Osaka has been celebrated for her trophies, rightfully so. What she does away from it, however, is increasingly deserving of our praise and love. She is willing to draw boundaries to protect herself and her peace, which should be of utmost importance to us all; fans are fickle, bosses will have complaints, people will always have opinions. Bending to them is the fastest way to unhappiness.
"I know I give my heart to everything I can and if that's not good enough for some then my apologies but I can't burden myself with those expectations anymore," she wrote.
Naomi Osaka shouldn't apologize to those faceless people who may have an issue with her. The thing about "people" is a lot of them expect far more from you than they ever expect from themselves. Or they think because Osaka earns a certain amount of money she can't be sad or upset or anything but expressing sunshine and singsong glee on their demand.

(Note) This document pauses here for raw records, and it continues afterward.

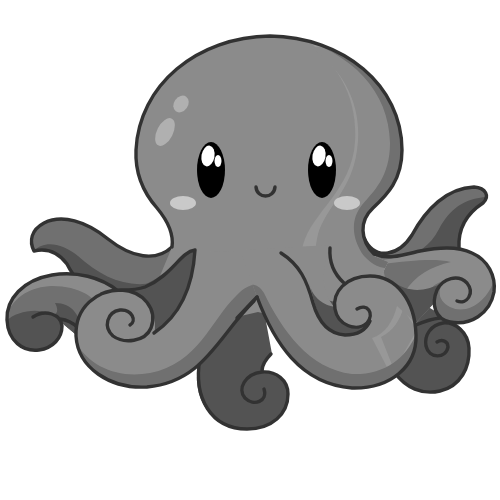
<!DOCTYPE html>
<html lang="en">
<head>
<meta charset="utf-8">
<title>Octopus</title>
<style>
:root{--paper:#fff;--ink:#323232;--skin:#8b8b8b;--glow:#989898;--shade:#707070;--deep:#535353;--spot:#b0b0b0;--cheek:#c9c9c9}
html,body{margin:0;background:var(--paper);overflow:hidden}
svg{display:block;width:500px;height:500px}
.skin{fill:var(--skin)}
.glow{fill:var(--glow)}
.shade{fill:var(--shade)}
.deep{fill:var(--deep)}
.spot{fill:var(--spot)}
.cheek{fill:var(--cheek)}
.line{fill:none;stroke:var(--ink);stroke-width:3.4;stroke-linecap:round;stroke-linejoin:round}
.eye{fill:#000}
.glint{fill:#fff}
</style>
</head>
<body>
<svg viewBox="0 0 500 500" role="img" aria-label="Smiling grey octopus with curled tentacles">
<defs>
<path id="arm-far-left" d="M172 247C156 262 132 258 108 239C86 221 62 214 44 223C31 230 29 241 34 251C47 248 58 252 67 264C74 282 84 291 104 295L150 320L200 290L194 250Z"/>
<path id="arm-far-right" d="M364 238C376 263 400 254 412 235C426 209 447 188 474 187C486 188 490 196 483 203C466 214 458 230 459 254L420 280L360 270Z"/>
<path id="arm-side-left" d="M118 291C101 277 76 271 52 275C23 280 6 299 7 320C8 341 23 352 39 350C53 348 62 337 62 323L80 338L120 330Z"/>
<path id="arm-side-right" d="M360 255C378 266 400 256 420 251C440 247 460 247 472 253C488 260 496 276 494 292C490 314 470 326 450 322C440 319 434 312 434 303L414 325L380 300Z"/>
<path id="head" d="M172 247C174 233 167 220 157 208C142 191 135 172 136 150C139 85 197 37 270 36C343 37 402 85 402 150C402 180 387 195 373 208C359 221 360 240 374 256L388 262L370 300L330 330L258 312L180 330L150 300Z"/>
<path id="arm-front-left" d="M194 252C194 280 181 313 154 333C159 311 144 290 121 290C97 290 75 307 76 336C78 368 110 389 147 387C206 382 220 334 258 298L275 250Z"/>
<path id="arm-front-right" d="M240 250L257 297C274 342 300 384 352 388C391 389 417 366 416 335C415 300 396 276 370 276C350 276 334 290 335 308C320 290 322 270 330 245Z"/>
<clipPath id="in-head"><use href="#head"/></clipPath>
<clipPath id="in-far-left"><use href="#arm-far-left"/></clipPath>
<clipPath id="in-far-right"><use href="#arm-far-right"/></clipPath>
<clipPath id="in-side-left"><use href="#arm-side-left"/></clipPath>
<clipPath id="in-side-right"><use href="#arm-side-right"/></clipPath>
<clipPath id="in-front-left"><use href="#arm-front-left"/></clipPath>
<clipPath id="in-front-right"><use href="#arm-front-right"/></clipPath>
</defs>

<g id="back-arms">
<path class="deep" d="M248 300C215 325 196 355 197 382C199 412 222 429 247 429C272 429 288 414 288 394C288 381 277 372 263 372C262 364 266 359 272 354L262 300Z"/>
<path class="line" d="M200 358C193 398 211 429 247 429C272 429 288 414 288 394C288 380 276 371 262 372C245 374 237 389 245 398C254 407 268 401 264 389M262 371C262 364 266 359 271 354"/>
<path class="deep" d="M393 371C404 387 422 395 440 391C461 386 470 367 469 348C468 336 462 326 453 322L425 305Z"/>
<path class="line" d="M395 373C406 388 422 395 440 391C461 386 470 367 469 348C468 332 455 322 443 323C431 325 424 335 426 346C429 359 446 359 448 347C448 341 442 339 437 342"/>
</g>

<g id="far-left-arm">
<use class="shade" href="#arm-far-left"/>
<path class="deep" clip-path="url(#in-far-left)" d="M34 251C44 240 62 243 78 256C100 276 125 288 152 283C170 278 183 262 196 248L200 330L90 320L40 280Z"/>
<path class="line" d="M172 247C156 262 132 258 108 239C86 221 62 214 44 223C31 230 29 241 34 251C47 248 58 252 67 264C70 270 73 275 77 278"/>
</g>

<g id="far-right-arm">
<use class="shade" href="#arm-far-right"/>
<path class="deep" clip-path="url(#in-far-right)" d="M488 197C464 198 450 209 439 229C430 246 418 254 400 258L460 270Z"/>
<path class="line" d="M364 238C376 263 400 254 412 235C426 209 447 188 474 187C486 188 490 196 483 203C466 214 458 230 459 248"/>
</g>

<g id="side-left-arm">
<use class="skin" href="#arm-side-left"/>
<path class="shade" clip-path="url(#in-side-left)" d="M5 318C14 296 30 287 52 286C80 286 97 298 100 310L78 338L50 312L25 326Z"/>
<path class="deep" clip-path="url(#in-side-left)" d="M5 322C15 312 34 308 48 313C56 317 60 312 55 303C72 303 82 315 82 338L60 356L20 360Z"/>
<path class="line" d="M118 291C101 277 76 271 52 275C23 280 6 299 7 320C8 341 23 352 39 350C53 348 62 338 62 326C61 314 45 309 33 317M60 319C67 320 73 323 77 327"/>
</g>

<g id="side-right-arm">
<use class="skin" href="#arm-side-right"/>
<path class="shade" clip-path="url(#in-side-right)" d="M382 264C410 261 433 258 451 262C432 266 414 276 405 292L435 330L500 324L496 274C490 300 468 316 450 307C438 301 437 290 444 281C428 285 420 300 424 320L390 300Z"/>
<path class="deep" clip-path="url(#in-side-right)" d="M390 280C410 294 424 291 441 284C433 293 431 304 437 314L418 330Z"/>
<path class="line" d="M374 254C388 260 403 255 420 251C440 247 460 247 472 253C488 260 496 276 494 292C490 314 470 326 450 322C435 319 431 304 437 290C443 278 458 274 467 283C475 293 467 305 457 301M416 325C423 322 431 319 440 318"/>
</g>

<g id="body">
<use class="skin" href="#head"/>
<g clip-path="url(#in-head)">
<path class="glow" d="M292 30C338 58 358 98 355 142C352 190 312 212 303 245C297 270 302 298 314 320L410 330L420 40Z"/>
<path class="skin" d="M311 48C347 72 363 110 357 150C352 190 326 207 318 234C312 258 316 289 328 315L420 320L420 30Z"/>
<path class="shade" d="M280 33C348 48 389 88 390 143C390 177 373 192 362 205C349 221 353 241 364 256C374 267 385 270 397 268L425 230L420 40Z"/>
</g>
<path class="line" d="M172 247C174 233 167 220 157 208C142 191 135 172 136 150C139 85 197 37 270 36C343 37 402 85 402 150C402 180 387 195 373 208C359 221 360 240 374 254"/>
</g>

<g id="front-left-arm">
<path class="deep" d="M196 250C177 252 166 284 128 289C145 293 157 311 154 333C181 318 196 282 196 250Z"/>
<use class="skin" href="#arm-front-left"/>
<path class="shade" clip-path="url(#in-front-left)" d="M72 335C86 367 118 379 150 373C198 364 211 320 236 296C244 287 252 284 259 284L262 310L190 395L80 395Z"/>
<path class="line" d="M195 250C193 284 181 315 154 333M101 294C108 291 114 290 121 290C143 291 158 309 151 328C145 342 124 344 113 336C103 327 107 312 120 310C132 309 137 321 130 325M121 290C97 290 75 307 76 336C78 368 110 389 147 387C204 382 218 336 254 301M195 250C180 252 172 276 145 287C137 290 130 290 121 290"/>
</g>

<g id="front-right-arm">
<path class="deep" d="M311 288C311 318 328 336 350 335C360 333 369 326 372 318C350 332 334 318 335 302C324 300 317 295 311 288Z"/>
<use class="skin" href="#arm-front-right"/>
<path class="glow" clip-path="url(#in-front-right)" d="M372 338C385 334 393 322 397 306L418 325C417 345 407 361 390 373Z"/>
<path class="skin" clip-path="url(#in-front-right)" d="M381 337C393 331 400 320 403 309L417 330L394 370Z"/>
<path class="shade" clip-path="url(#in-front-right)" d="M244 288C250 283 258 283 264 293C282 330 309 369 352 374C386 375 407 357 417 332L420 392L310 394Z"/>
<path class="deep" d="M309 283C313 299 324 305 335 307C338 324 355 331 369 322C365 332 354 336 343 334C317 330 316 304 309 283Z"/>
<path class="line" d="M257 297C274 342 300 384 352 388C391 389 417 366 416 335C415 300 396 276 370 276C346 276 332 292 335 309C338 326 357 332 367 323C375 313 367 303 357 309M281 253C300 265 307 281 313 303C319 324 330 334 345 335C357 335 366 330 370 321M330 248C329 262 334 274 344 283"/>
<path class="line" d="M237 318C244 311 250 304 257 297"/>
</g>

<g id="face">
<ellipse class="spot" cx="165" cy="132" rx="8" ry="15" transform="rotate(27 165 132)"/>
<ellipse class="spot" cx="181" cy="104" rx="7" ry="9" transform="rotate(35 181 104)"/>
<ellipse class="cheek" cx="183" cy="203" rx="13" ry="7"/>
<ellipse class="cheek" cx="347" cy="203" rx="13" ry="7"/>
<g id="eye-left">
<ellipse class="eye" cx="211" cy="170" rx="14" ry="28"/>
<ellipse class="glint" cx="208" cy="156" rx="6.5" ry="10.5" transform="rotate(10 208 156)"/>
<ellipse class="glint" cx="218" cy="161" rx="3.5" ry="6"/>
</g>
<use href="#eye-left" x="111"/>
<path class="line" d="M256 187C257 199 274 199 275 187"/>
</g>
</svg>
</body>
</html>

(Especially when you're a woman and an ethnic minority like the Haitian-Japanese Osaka, but if you've been around here before, you already know that.)
"Seeing everything that's going on in the world I feel like if I wake up in the morning that's a win. That's how I'm coming," Osaka said.
That may seem depressing, but she's right. Her father's homeland, Haiti, just suffered another devastating earthquake just weeks after its president was assassinated; COVID-19 has become a nightmare with no apparent end as millions won't listen to the science but listen to Facebook strangers instead; there are heartbreaking images of Afghans clinging to airplane wheels in desperate attempts to escape the Taliban; there's no end to structural racism in America nor the extrajudicial killings of Black citizens by agents of the state (police in Washington D.C. gunned down Antwan Gilmore just days ago), a subject Osaka highlighted during the 2020 US Open.
For anyone paying attention, it's all so heavy. Waking up in the morning can feel like a win.
If that's what we're celebrating today, that's what we're celebrating.
But around here we're also celebrating Naomi Osaka's beautiful vulnerability and her willingness to reveal her toughest moments and work toward growth. And we're not going to apologize for it.